It’s (not) news to me

<p>I signed up for CNN&#8217;s &#8220;breaking news&#8221; mailing list sometime in October of 2001.  At the time, the NSC was issuing &#8220;heightened security alerts&#8221; for various and sundry &#8220;non-specific threats&#8221;, and I thought it might be nice to be on the bleeding edge of these warnings.  Over time, the usefulness of the NSC alerts wore thin (though I should have given them no thought in the first place), but the events that CNN deemed worthy of a Breaking News Bulletin Email proved to be rather interesting indeed. </p>

<p>Well, tonight&#8217;s email haul included another Breaking News Email, and I double clicked with nervous anxiety.  Inside, it announced:</p>

<p>&#8220;Tampa Bay beats Oakland 48-21 in Super Bowl XXXVII in San Diego.&#8221;</p>

<p>Now, by the time that email went out, if you did not know the final outcome, you most likely did not give a shit about this contest.  Am I wrong?  And is this really worthy of a news flash?  I&#8217;m thinking that the people who consider this event &#8220;news&#8221;, were watching the game, and therefore already knew the outcome (as I did, just to clear up any ambiguity).  Those who don&#8217;t care about professional American football could find about about the game the next day at work&#8212;or not&#8212;as they see fit.  These people certainly would not consider the outcome of this contest newsworthy, not in these times, not in this age of uncertainty.  </p>

<p>You see that Breaking News subject line, you&#8217;re expecting big trouble; you open it up to see a ballgame score, you&#8217;re gonna be a bit put off, fan or non-fan.</p>

<p>This got me to wondering:  who decides what is CNN Breaking News Email Flash worthy?  Is there a CNN Breaking News Email Flash Czar?  I would like to have a chat with this person or committee.  </p>

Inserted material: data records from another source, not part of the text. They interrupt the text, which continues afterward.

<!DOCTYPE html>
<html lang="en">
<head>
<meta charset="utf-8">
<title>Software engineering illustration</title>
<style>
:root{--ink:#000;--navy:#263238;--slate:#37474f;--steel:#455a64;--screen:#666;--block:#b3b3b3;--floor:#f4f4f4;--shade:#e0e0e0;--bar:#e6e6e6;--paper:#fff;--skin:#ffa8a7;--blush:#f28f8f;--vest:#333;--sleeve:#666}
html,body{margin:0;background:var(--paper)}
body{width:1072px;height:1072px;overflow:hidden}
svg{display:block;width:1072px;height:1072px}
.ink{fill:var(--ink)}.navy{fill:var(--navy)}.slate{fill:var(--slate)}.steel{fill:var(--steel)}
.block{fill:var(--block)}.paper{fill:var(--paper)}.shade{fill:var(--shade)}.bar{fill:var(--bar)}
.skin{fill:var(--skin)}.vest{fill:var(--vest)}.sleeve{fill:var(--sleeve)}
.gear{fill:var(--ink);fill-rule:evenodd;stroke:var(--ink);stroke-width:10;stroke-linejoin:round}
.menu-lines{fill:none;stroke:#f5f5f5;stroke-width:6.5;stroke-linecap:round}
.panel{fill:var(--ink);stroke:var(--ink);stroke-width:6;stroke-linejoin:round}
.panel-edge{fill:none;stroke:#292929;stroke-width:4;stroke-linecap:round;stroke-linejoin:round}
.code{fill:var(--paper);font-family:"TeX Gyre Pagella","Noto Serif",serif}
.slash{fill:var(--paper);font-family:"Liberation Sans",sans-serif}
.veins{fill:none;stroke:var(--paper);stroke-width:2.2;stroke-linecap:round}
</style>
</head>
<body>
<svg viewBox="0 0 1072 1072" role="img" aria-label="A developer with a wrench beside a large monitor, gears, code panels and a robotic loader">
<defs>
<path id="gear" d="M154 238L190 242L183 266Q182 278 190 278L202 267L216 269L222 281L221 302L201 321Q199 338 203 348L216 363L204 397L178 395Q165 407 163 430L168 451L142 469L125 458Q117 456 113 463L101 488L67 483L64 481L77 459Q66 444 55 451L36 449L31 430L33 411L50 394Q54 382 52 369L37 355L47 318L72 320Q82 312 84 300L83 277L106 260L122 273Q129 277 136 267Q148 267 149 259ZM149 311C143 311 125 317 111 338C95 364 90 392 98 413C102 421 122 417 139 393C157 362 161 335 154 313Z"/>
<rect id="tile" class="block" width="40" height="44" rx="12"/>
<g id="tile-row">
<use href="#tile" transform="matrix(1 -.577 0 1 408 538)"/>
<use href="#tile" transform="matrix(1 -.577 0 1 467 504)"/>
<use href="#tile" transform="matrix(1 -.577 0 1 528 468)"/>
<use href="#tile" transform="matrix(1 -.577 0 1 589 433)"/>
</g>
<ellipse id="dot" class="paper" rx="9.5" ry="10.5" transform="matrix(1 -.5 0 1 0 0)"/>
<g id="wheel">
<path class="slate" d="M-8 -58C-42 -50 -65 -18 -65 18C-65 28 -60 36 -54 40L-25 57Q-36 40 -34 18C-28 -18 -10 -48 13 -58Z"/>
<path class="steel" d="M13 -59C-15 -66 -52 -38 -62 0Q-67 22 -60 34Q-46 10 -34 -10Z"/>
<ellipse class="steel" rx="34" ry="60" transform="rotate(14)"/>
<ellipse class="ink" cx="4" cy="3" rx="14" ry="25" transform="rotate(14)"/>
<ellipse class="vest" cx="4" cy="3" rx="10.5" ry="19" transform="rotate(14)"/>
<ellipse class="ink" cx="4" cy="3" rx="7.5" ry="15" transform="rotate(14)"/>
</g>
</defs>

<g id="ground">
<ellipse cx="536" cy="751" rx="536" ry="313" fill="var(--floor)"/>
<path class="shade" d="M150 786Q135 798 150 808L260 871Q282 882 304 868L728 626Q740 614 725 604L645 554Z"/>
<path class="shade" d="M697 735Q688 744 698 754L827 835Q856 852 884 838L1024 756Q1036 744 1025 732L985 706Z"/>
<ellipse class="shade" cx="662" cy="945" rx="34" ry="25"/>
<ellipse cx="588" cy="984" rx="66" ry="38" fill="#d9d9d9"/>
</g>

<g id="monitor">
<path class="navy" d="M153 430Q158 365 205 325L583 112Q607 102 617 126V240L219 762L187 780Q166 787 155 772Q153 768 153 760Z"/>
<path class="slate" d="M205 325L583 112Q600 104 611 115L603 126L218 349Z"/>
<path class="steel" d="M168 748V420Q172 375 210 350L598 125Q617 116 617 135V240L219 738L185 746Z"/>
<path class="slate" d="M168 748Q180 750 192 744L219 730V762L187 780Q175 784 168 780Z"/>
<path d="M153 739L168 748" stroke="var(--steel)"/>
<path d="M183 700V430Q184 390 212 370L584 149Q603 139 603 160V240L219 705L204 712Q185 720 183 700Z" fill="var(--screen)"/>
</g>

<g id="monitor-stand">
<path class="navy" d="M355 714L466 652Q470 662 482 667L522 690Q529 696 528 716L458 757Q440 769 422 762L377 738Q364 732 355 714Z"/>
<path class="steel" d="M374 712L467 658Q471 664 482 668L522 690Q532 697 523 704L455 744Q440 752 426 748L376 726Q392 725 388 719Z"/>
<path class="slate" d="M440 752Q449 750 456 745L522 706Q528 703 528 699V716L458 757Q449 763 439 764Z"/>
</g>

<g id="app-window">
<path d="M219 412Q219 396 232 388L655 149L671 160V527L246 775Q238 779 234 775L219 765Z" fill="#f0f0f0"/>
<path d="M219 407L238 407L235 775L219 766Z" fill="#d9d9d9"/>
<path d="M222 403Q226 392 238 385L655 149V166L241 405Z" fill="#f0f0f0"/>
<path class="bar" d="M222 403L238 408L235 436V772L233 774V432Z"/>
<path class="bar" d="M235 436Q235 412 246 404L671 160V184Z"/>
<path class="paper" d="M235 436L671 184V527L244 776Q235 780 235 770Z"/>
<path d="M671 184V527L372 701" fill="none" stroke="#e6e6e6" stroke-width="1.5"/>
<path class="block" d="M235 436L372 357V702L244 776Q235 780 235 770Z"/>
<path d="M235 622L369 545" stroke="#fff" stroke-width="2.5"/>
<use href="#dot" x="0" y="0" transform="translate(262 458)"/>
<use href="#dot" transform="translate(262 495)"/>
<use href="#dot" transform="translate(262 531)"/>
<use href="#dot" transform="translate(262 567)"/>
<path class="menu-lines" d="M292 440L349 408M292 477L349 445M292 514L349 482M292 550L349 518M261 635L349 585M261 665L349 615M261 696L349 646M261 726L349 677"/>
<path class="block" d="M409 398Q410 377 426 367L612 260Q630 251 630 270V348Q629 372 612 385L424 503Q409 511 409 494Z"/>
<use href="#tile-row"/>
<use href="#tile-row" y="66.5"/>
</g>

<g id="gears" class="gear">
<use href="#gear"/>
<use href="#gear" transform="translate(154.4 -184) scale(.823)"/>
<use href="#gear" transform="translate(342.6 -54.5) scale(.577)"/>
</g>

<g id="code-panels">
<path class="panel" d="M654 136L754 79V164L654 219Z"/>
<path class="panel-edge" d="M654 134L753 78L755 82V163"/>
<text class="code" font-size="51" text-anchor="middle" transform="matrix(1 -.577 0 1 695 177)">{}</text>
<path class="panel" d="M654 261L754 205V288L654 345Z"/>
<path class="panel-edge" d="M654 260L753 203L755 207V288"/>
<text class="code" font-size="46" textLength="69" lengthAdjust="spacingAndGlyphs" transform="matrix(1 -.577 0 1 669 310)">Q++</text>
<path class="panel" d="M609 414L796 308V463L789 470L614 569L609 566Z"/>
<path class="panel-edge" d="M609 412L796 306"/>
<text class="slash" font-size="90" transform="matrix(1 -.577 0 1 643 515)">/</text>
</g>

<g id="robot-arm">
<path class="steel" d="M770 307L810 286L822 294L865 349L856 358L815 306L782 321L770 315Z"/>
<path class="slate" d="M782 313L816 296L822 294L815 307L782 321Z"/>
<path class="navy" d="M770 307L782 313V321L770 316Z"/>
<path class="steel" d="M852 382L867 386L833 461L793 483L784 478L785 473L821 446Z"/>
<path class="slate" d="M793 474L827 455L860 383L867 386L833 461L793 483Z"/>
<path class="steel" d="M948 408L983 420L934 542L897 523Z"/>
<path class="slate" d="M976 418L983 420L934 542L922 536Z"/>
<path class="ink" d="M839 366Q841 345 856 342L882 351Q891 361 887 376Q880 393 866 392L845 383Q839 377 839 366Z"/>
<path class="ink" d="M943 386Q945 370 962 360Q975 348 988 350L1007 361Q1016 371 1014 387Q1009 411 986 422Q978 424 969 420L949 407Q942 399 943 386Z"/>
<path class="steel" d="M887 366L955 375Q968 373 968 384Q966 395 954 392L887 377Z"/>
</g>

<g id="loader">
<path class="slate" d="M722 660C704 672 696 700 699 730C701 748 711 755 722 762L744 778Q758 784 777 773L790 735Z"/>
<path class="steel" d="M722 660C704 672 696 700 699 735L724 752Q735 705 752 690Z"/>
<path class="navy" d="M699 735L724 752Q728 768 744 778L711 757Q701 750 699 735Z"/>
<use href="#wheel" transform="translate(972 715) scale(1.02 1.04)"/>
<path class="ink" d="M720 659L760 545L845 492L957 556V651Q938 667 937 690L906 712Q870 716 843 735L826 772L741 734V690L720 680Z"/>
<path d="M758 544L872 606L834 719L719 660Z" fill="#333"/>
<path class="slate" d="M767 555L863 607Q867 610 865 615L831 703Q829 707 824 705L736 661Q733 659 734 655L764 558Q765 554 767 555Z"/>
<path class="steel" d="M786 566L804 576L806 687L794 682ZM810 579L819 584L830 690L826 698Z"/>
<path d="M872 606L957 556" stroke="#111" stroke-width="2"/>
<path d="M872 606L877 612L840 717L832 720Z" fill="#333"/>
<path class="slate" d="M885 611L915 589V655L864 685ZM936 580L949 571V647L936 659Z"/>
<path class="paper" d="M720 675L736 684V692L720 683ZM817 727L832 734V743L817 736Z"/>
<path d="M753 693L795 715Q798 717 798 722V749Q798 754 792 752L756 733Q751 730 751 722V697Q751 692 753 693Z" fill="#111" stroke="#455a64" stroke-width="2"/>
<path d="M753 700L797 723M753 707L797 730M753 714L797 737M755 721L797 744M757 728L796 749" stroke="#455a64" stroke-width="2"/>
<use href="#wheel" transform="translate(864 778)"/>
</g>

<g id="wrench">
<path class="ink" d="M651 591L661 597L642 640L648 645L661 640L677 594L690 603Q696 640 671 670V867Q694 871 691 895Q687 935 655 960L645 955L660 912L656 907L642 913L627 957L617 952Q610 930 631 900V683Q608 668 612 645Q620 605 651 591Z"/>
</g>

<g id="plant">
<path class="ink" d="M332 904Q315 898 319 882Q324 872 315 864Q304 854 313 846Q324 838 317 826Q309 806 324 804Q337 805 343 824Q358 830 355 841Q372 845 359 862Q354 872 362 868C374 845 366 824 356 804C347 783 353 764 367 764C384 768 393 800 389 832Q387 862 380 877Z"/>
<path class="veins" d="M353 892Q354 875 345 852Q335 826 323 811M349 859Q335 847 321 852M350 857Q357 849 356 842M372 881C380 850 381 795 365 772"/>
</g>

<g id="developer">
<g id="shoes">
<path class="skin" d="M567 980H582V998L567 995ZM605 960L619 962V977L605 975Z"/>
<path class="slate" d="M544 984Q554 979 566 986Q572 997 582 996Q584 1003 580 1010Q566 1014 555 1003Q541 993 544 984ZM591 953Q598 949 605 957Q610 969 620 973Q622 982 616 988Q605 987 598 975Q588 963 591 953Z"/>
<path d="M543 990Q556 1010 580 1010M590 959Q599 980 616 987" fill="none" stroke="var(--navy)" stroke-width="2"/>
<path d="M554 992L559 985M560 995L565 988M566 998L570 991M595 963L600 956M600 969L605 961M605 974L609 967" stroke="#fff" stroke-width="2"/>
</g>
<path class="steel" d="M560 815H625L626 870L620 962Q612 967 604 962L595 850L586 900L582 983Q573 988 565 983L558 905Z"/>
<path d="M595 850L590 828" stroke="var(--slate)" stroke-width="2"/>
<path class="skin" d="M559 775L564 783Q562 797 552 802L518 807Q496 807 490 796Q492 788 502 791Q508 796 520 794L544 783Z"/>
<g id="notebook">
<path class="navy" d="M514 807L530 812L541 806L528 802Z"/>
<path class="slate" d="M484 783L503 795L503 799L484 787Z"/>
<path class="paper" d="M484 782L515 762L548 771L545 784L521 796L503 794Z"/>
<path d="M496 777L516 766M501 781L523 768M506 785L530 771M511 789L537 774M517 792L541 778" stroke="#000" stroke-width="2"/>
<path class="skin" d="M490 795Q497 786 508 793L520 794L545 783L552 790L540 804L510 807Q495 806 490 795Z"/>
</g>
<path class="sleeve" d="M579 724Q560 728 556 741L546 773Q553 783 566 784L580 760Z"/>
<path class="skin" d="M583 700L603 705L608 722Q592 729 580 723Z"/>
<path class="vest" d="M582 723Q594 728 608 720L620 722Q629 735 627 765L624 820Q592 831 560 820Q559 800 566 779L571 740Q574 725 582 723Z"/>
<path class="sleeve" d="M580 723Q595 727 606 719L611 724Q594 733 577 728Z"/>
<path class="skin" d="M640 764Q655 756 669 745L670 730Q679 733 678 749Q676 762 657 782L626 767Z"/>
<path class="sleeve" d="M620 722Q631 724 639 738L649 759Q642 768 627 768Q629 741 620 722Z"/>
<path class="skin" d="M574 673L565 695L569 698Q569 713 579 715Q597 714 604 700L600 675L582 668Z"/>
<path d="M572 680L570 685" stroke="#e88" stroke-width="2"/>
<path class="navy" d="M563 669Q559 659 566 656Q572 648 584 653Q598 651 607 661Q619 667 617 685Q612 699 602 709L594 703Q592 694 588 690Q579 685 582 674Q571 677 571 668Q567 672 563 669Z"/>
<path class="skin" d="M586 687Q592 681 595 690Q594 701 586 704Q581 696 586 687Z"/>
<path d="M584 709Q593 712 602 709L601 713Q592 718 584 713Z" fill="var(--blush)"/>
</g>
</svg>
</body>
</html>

<p>Better yet, I should simply cancel my subscription for that crap.  BBC News is better anyway.</p>